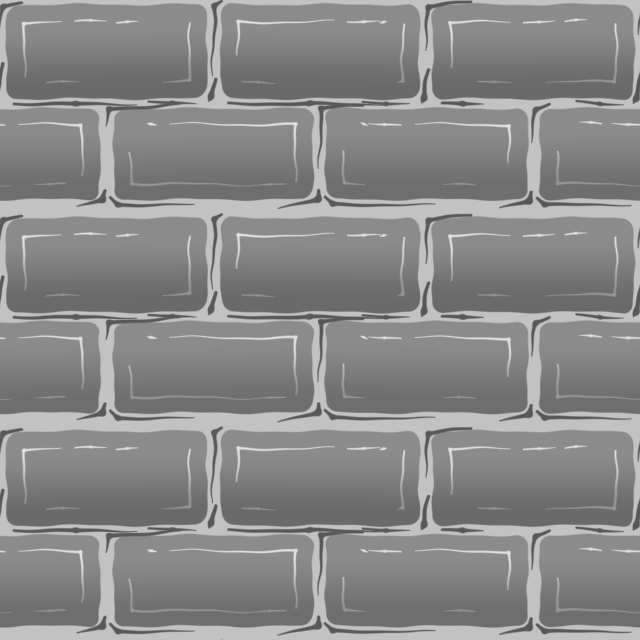
Reproduce this texture procedurally as a three.js fragment shader.

```glsl
// Hand-drawn grey brick wall: six staggered courses of three shaded bricks,
// a two-course pattern repeated three times. Rounded-box distances make the
// bricks; tapered bent strokes make the joint shadows and the glints.
#define COLUMNS 3.0
#define BRICK_HALF vec2(0.470, 0.217)
#define CORNER 0.052
#define WOBBLE 0.0045
#define INK_WIDTH 0.0105
#define GLINT_WIDTH 0.0065
#define SOFT 0.0045
#define MORTAR 0.76
#define INK 0.345
#define BRICK_LIGHT 0.545
#define BRICK_DARK 0.415

varying vec2 vUv;

// Three repeatable variations for each brick or joint
vec3 variation(float id) {
  return fract(id * vec3(0.618, 0.755, 0.57) + vec3(0.2, 0.3, 0.5));
}

// Layered sines for an unsteady hand
vec2 wobble(vec2 p, float id) {
  vec2 slow = sin(p.yx * vec2(21.0, 13.0) + id * vec2(2.3, 4.1));
  vec2 fast = sin(p.yx * vec2(47.0, 29.0) + p * 11.0 + id * vec2(5.7, 1.9));
  return WOBBLE * (slow + 0.5 * fast);
}

float roundBox(vec2 p, vec2 halfSize, float radius) {
  vec2 d = abs(p) - halfSize + radius;
  return length(max(d, 0.0)) + min(max(d.x, d.y), 0.0) - radius;
}

float taper(vec2 p, vec2 a, vec2 b, float ra, float rb) {
  vec2 ab = b - a;
  float h = clamp(dot(p - a, ab) / max(dot(ab, ab), 1e-5), 0.0, 1.0);
  return length(p - a - ab * h) - mix(ra, rb, h);
}

// Stroke bent at a softened corner and thinning to both ends
float hook(vec2 p, vec2 a, vec2 corner, vec2 b, float w) {
  float d1 = taper(p, a, corner, w * 0.6, w * 0.9);
  float d2 = taper(p, corner, b, w * 0.9, w * 0.2);
  float k = w * 1.6;
  float h = max(k - abs(d1 - d2), 0.0) / k;
  return min(d1, d2) - h * h * k * 0.25;
}

float line(vec2 p, vec2 a, vec2 b, float w) {
  return hook(p, a, mix(a, b, 0.5), b, w);
}

float cover(float d) {
  return 1.0 - smoothstep(-SOFT, SOFT, d);
}

// Position relative to a course: even courses are shifted half a brick
vec2 coursePoint(vec2 p, float course, float even) {
  return vec2(p.x - 0.5 * even, p.y - (course + 0.5) * 0.5 - 0.008 - 0.02 * even);
}

// Shadow strokes along the joints of one course
float jointInk(vec2 p, float course) {
  float even = 1.0 - mod(course, 2.0);
  vec2 c = coursePoint(p, course, even);

  // Upright joint: hook at the top, curl at the foot
  float id = mod(floor(c.x + 0.5), COLUMNS) + COLUMNS * even;
  vec3 r = variation(id);
  vec2 q = vec2(fract(c.x + 0.5) - 0.5, c.y) + wobble(c, id);
  float d = hook(q, vec2(0.03 + mix(0.22, 0.55, even) * r.y, 0.232),
    vec2(0.008, 0.212), vec2(-0.006, 0.15 - 0.33 * r.x), INK_WIDTH);
  vec2 footTop = mix(vec2(0.008, -0.03 - 0.13 * r.x), vec2(-0.008, -0.175), even);
  vec2 footTip = mix(vec2(-0.025, -0.235), vec2(-0.13 - 0.1 * r.x, -0.25), even);
  d = min(d, hook(q, footTop, vec2(-0.014, -0.215), footTip, INK_WIDTH * 1.2));

  // Bed joint under the brick
  id = mod(floor(c.x), COLUMNS) + COLUMNS * even;
  r = variation(id);
  q = vec2(fract(c.x) - 0.5, c.y) + wobble(c, id) * 0.7;
  float bed = even > 0.5
    ? hook(q, vec2(-0.48, -0.205), vec2(-0.445, -0.238),
        vec2(-0.1 + 0.2 * r.x, -0.238), INK_WIDTH)
    : min(line(q, vec2(-0.43, -0.244), vec2(0.37 - 0.75 * r.y, -0.247), INK_WIDTH),
        line(q, vec2(0.2, -0.235), vec2(0.42, -0.248), INK_WIDTH * 0.8));
  return min(d, bed);
}

// Broken glints just inside a brick, mirrored on even courses
float glints(vec2 q, vec3 r, float even) {
  q.x *= 1.0 - 2.0 * even;
  float topLength = mix(0.08 + 0.45 * r.x, 0.25 + 0.6 * r.y, even);
  float footLength = mix(0.4 * r.y, 0.7 - 0.9 * r.x, even);
  float d = hook(q, vec2(-0.385, -0.14 + 0.15 * r.x), vec2(-0.385, 0.136),
    vec2(-0.385 + topLength, 0.142), GLINT_WIDTH);
  d = min(d, hook(q, vec2(0.39, mix(0.13, 0.01, even)), vec2(0.385, -0.138),
    vec2(0.385 - footLength, -0.145), GLINT_WIDTH));
  for (int i = 0; i < 2; i++) {
    float start = topLength - 0.32 + 0.2 * float(i);
    vec2 a = vec2(min(start, 0.28), 0.138);
    vec2 b = vec2(min(start + 0.15 - 0.05 * float(i), 0.31), 0.146);
    d = min(d, line(q, a, b, GLINT_WIDTH * 0.8));
  }
  float faint = -0.38 + 0.2 * r.z;
  return min(d, line(q, vec2(faint, -0.142), vec2(faint + 0.15, -0.145), GLINT_WIDTH * 0.7));
}

void main() {
  vec2 p = vUv * COLUMNS;
  float course = floor(p.y * 2.0);
  float even = 1.0 - mod(course, 2.0);
  vec2 c = coursePoint(p, course, even);
  float id = mod(floor(c.x), COLUMNS) + COLUMNS * even;
  vec3 r = variation(id);
  vec2 q = vec2(fract(c.x) - 0.5, c.y);
  vec2 bent = q + wobble(q, id);

  // Brick face, darkening downwards
  vec2 size = BRICK_HALF + vec2(0.012 * (r.z - 0.5), 0.004 - 0.008 * even);
  float light = smoothstep(-0.18, 0.13, q.y + 0.03 * q.x * (r.x - 0.5));
  float face = mix(BRICK_DARK + 0.015 * even, BRICK_LIGHT, light);
  float glintTone = mix(0.58, 0.88, smoothstep(-0.12, 0.11, q.y));
  face = mix(face, glintTone, cover(glints(bent, r, even)));
  float tone = mix(MORTAR, face, cover(roundBox(bent, size, CORNER)));

  // Joint shadows, including those reaching in from adjacent courses
  float ink = 1.0;
  for (int i = -1; i <= 1; i++) ink = min(ink, jointInk(p, course + float(i)));
  gl_FragColor = vec4(vec3(mix(tone, INK, cover(ink))), 1.0);
}
```
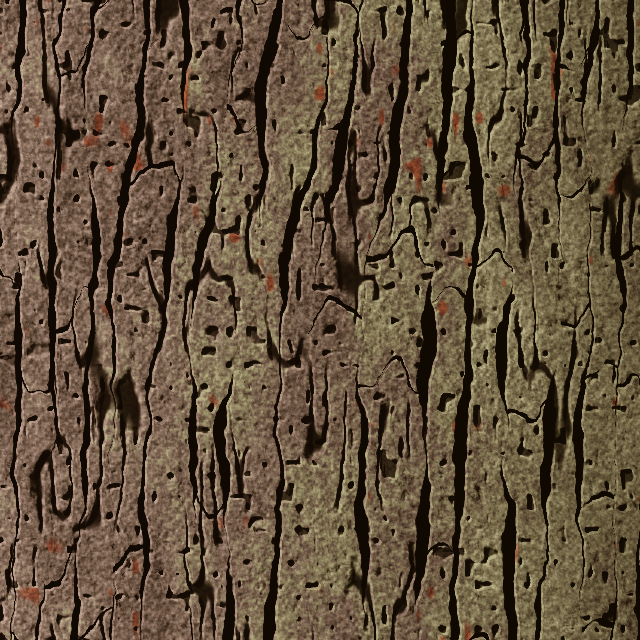
This texture is drawn by a WebGL 2 fragment shader. Its source:

```glsl
#version 300 es
precision highp float;
// Furrowed tree bark: leaning vertical plates split by ragged dark fissures.
// A height field of cracks, flakes and grain is lit from the upper left,
// then coloured by a brown ramp with lichen and rust tints.

#define COLUMNS 14.0      // plates across the middle of the trunk
#define CURVATURE 1.6     // crowding of plates toward the sides
#define LEAN 0.06         // sideways drift of fissures with height
#define CRACK_WIDTH 0.0075
#define CROSS_ROWS 5.0    // possible cross cracks per plate
#define RAGGED 0.012      // roughness of crack edges
#define FLAKE_RELIEF 0.75
#define GRAIN_RELIEF 0.55
#define LIGHT_STEP vec2(-0.0028, 0.0026)
#define BASE_TONE 0.67
#define RUST vec3(0.50, 0.21, 0.11)

uniform vec2 u_resolution;
out vec4 fragColor;

float hash(vec2 p) {
  return fract(sin(dot(p, vec2(127.1, 311.7))) * 43758.5);
}

float noise(vec2 p) {
  vec2 i = floor(p), f = fract(p);
  f = f * f * (3.0 - 2.0 * f);
  float low = mix(hash(i), hash(i + vec2(1, 0)), f.x);
  float high = mix(hash(i + vec2(0, 1)), hash(i + vec2(1, 1)), f.x);
  return mix(low, high, f.y);
}

float fbm(vec2 p) {
  float sum = 0.0, amp = 0.53;
  for (int i = 0; i < 4; i++) {
    sum += amp * noise(p);
    p = mat2(1.6, 1.1, -1.1, 1.6) * p + 7.3;
    amp *= 0.5;
  }
  return sum;
}

// Wandering position of fissure number id at height y, in column units
float fissure(float id, float y) {
  float sway = noise(vec2(id * 7.3, y * 3.5)) - 0.5;
  float kink = noise(vec2(id * 3.7 + 40.0, y * 15.0)) - 0.5;
  return id + 0.68 * sway + 0.26 * kink;
}

// Gap openness: 0 inside a crack of half width w, 1 on the plate
float plateMask(float d, float w) {
  return smoothstep(0.0, 0.0032, d - w);
}

// x: surface height, y: plate mask
vec2 bark(vec2 p) {
  vec2 rough = vec2(fbm(p * vec2(65, 38)), fbm(p * vec2(50, 60) + 19.0)) - 0.5;
  vec2 q = p + RAGGED * rough;

  // Long fissures on a curved trunk
  float u = asin(clamp((q.x - 0.5) * CURVATURE, -0.95, 0.95)) / CURVATURE;
  u = (u - LEAN * q.y + 0.05 * (noise(q * 2.2 + 3.0) - 0.5)) * COLUMNS;
  float plate = 1.0, column = floor(u) - 1.0;
  for (int i = -1; i <= 2; i++) {
    float id = floor(u) + float(i);
    float x = fissure(id, q.y);
    float open = smoothstep(0.18, 0.88, noise(vec2(id * 5.1, q.y * 6.5)));
    float w = mix(-0.0026, CRACK_WIDTH * mix(0.8, 1.15, p.x), open);
    plate = min(plate, plateMask(abs(u - x) / COLUMNS, w));
    if (u > x) column = id;
  }

  // Cross cracks, a few per plate
  float v = q.y * CROSS_ROWS + 9.0 * hash(vec2(column, 4.0));
  v += 0.5 * (noise(vec2(u * 2.0, column)) - 0.5);
  float present = step(0.52, hash(vec2(column, floor(v))));
  float reach = noise(vec2(u * 2.5, floor(v) * 3.1)) * present;
  float cross = plateMask(abs(fract(v) - 0.5) / CROSS_ROWS, mix(-0.0035, 0.004, reach));
  plate = min(plate, cross);

  // Short splits and pits
  float split = abs(noise(q * vec2(40, 8) + 11.0) - 0.5);
  float gate = smoothstep(0.5, 0.68, noise(q * vec2(16, 9) + 31.0));
  plate *= 1.0 - 0.75 * gate * (1.0 - smoothstep(0.02, 0.09, split));
  plate *= mix(0.35, 1.0, smoothstep(0.1, 0.22, noise(q * vec2(75, 58))));

  // Terraced flakes and fine grain
  float level = fbm(p * vec2(34, 19) + 2.0 * rough) * 5.0;
  float flakes = (floor(level) + smoothstep(0.65, 1.0, fract(level))) / 5.0;
  float grain = fbm(p * vec2(135, 105));
  float height = plate * (0.75 + FLAKE_RELIEF * flakes + GRAIN_RELIEF * grain);
  return vec2(height, plate);
}

void main() {
  vec2 p = gl_FragCoord.xy / u_resolution;
  vec2 here = bark(p);
  float relief = here.x - bark(p + LIGHT_STEP).x;
  float blocker = bark(p + 2.6 * LIGHT_STEP).x - here.x;

  // Tone from light, speckle, cracks and cast shadow
  float speckle = fbm(p * 210.0 + 5.0) - 0.5;
  float patches = fbm(p * vec2(17, 8) + 60.0) - 0.5;
  float tone = BASE_TONE + 0.75 * clamp(relief, -0.4, 0.35) + 0.75 * speckle + 0.4 * patches;
  tone *= smoothstep(0.08, 0.8, here.y);
  tone *= 1.0 - 0.85 * smoothstep(0.14, 0.6, blocker);
  tone *= 1.0 - 0.15 * smoothstep(0.75, 1.0, p.x);
  tone = clamp(tone, 0.0, 1.12);
  vec3 color = vec3(0.06, 0.035, 0.01) + vec3(0.61, 0.565, 0.51) * pow(vec3(tone), vec3(1.0, 1.1, 1.25));

  // Pinkish wood to the left, green lichen to the right, sparse rust
  float lichen = smoothstep(0.25, 0.8, p.x + 1.2 * patches + 1.1 * speckle);
  color *= mix(vec3(1.04, 0.97, 1.0), vec3(0.98, 1.03, 0.89), lichen);
  float rust = smoothstep(0.84, 0.93, noise(p * vec2(52, 27) + 80.0));
  rust *= smoothstep(0.5, 0.65, noise(p * 14.0 + 23.0));
  color = mix(color, RUST * (0.3 + tone), 0.8 * rust * here.y);
  fragColor = vec4(color, 1.0);
}
```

• [How to complete this task] From the entries, count the lines that hold the string "here". Nothing but the number is needed.

• [Task answer] 5